### Input records

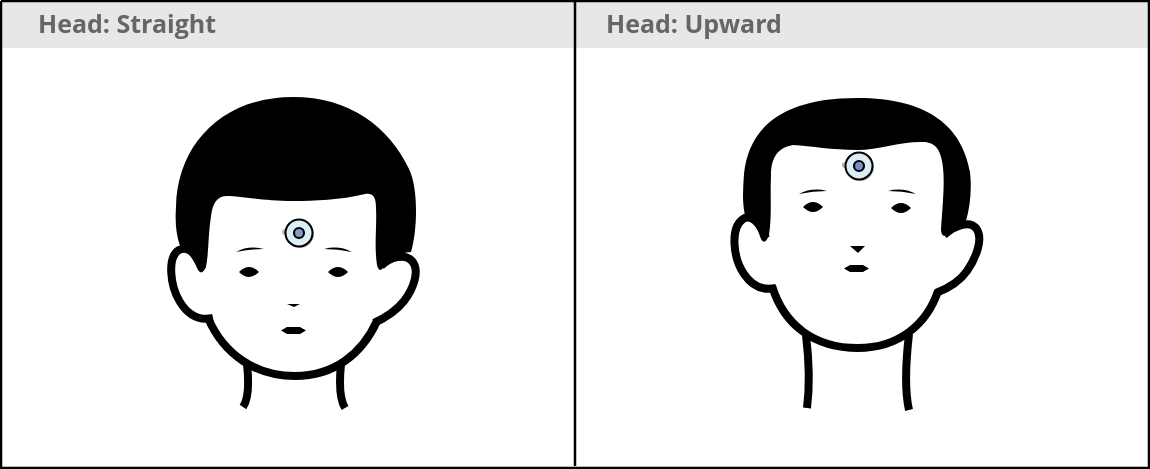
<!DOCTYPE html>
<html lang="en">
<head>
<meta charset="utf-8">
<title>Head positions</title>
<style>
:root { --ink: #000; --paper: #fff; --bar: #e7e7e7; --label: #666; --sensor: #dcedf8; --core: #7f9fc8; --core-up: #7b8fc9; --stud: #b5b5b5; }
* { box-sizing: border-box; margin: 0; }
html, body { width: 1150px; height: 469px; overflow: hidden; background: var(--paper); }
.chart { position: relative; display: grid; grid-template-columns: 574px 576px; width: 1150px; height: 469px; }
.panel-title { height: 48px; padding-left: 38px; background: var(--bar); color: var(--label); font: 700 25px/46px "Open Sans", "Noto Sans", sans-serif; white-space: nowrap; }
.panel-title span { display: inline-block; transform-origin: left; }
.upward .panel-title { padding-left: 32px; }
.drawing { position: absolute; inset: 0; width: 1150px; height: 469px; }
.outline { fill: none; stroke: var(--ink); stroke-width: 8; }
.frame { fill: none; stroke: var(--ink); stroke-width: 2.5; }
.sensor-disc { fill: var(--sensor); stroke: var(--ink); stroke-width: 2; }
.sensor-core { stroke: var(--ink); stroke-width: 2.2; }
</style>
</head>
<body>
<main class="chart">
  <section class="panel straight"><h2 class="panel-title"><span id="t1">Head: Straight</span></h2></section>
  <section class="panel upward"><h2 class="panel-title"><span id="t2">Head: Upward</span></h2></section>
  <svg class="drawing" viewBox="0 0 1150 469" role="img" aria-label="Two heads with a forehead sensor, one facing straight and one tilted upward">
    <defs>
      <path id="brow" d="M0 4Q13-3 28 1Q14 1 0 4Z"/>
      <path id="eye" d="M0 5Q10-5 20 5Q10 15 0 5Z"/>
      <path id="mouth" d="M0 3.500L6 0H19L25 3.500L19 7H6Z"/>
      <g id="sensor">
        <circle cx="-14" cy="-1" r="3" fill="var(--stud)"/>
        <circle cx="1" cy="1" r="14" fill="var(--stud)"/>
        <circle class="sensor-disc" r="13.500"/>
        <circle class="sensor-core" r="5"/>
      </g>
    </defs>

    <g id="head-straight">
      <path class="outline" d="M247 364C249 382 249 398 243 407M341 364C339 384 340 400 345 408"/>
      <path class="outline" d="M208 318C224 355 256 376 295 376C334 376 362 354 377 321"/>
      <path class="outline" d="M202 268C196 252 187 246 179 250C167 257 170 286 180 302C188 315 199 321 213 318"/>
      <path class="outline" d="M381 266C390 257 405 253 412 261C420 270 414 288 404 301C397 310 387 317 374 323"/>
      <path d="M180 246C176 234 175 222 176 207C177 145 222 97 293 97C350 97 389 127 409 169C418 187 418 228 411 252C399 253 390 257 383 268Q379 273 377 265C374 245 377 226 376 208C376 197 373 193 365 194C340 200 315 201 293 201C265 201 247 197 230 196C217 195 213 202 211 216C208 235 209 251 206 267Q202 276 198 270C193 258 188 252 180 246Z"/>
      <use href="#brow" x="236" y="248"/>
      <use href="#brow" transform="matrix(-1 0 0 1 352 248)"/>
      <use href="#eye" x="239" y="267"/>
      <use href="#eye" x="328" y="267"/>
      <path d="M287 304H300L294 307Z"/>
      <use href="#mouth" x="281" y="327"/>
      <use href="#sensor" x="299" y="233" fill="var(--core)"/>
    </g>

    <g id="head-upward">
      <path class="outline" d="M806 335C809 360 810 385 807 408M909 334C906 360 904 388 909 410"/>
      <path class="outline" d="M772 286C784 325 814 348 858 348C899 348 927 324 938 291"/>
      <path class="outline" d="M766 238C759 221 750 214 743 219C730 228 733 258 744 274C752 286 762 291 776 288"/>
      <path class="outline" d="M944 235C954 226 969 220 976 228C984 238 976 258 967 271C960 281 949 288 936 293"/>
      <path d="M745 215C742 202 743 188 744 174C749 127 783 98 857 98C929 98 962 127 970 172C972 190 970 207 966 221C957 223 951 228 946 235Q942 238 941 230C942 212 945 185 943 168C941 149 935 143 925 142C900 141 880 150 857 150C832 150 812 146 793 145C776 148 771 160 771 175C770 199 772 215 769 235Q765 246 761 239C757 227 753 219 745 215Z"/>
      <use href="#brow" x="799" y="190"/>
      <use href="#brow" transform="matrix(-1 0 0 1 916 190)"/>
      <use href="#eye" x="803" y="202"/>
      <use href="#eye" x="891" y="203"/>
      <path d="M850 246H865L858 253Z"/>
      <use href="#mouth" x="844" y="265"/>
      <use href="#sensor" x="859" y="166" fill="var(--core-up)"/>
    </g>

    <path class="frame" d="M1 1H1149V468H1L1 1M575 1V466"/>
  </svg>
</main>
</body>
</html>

### Brief
Give the lines again exactly, starting where the entries begin and stopping once the line with "relative; display: grid;" is included; pictures are not copied.

### Expected answer
<!DOCTYPE html>
<html lang="en">
<head>
<meta charset="utf-8">
<title>Head positions</title>
<style>
:root { --ink: #000; --paper: #fff; --bar: #e7e7e7; --label: #666; --sensor: #dcedf8; --core: #7f9fc8; --core-up: #7b8fc9; --stud: #b5b5b5; }
* { box-sizing: border-box; margin: 0; }
html, body { width: 1150px; height: 469px; overflow: hidden; background: var(--paper); }
.chart { position: relative; display: grid; grid-template-columns: 574px 576px; width: 1150px; height: 469px; }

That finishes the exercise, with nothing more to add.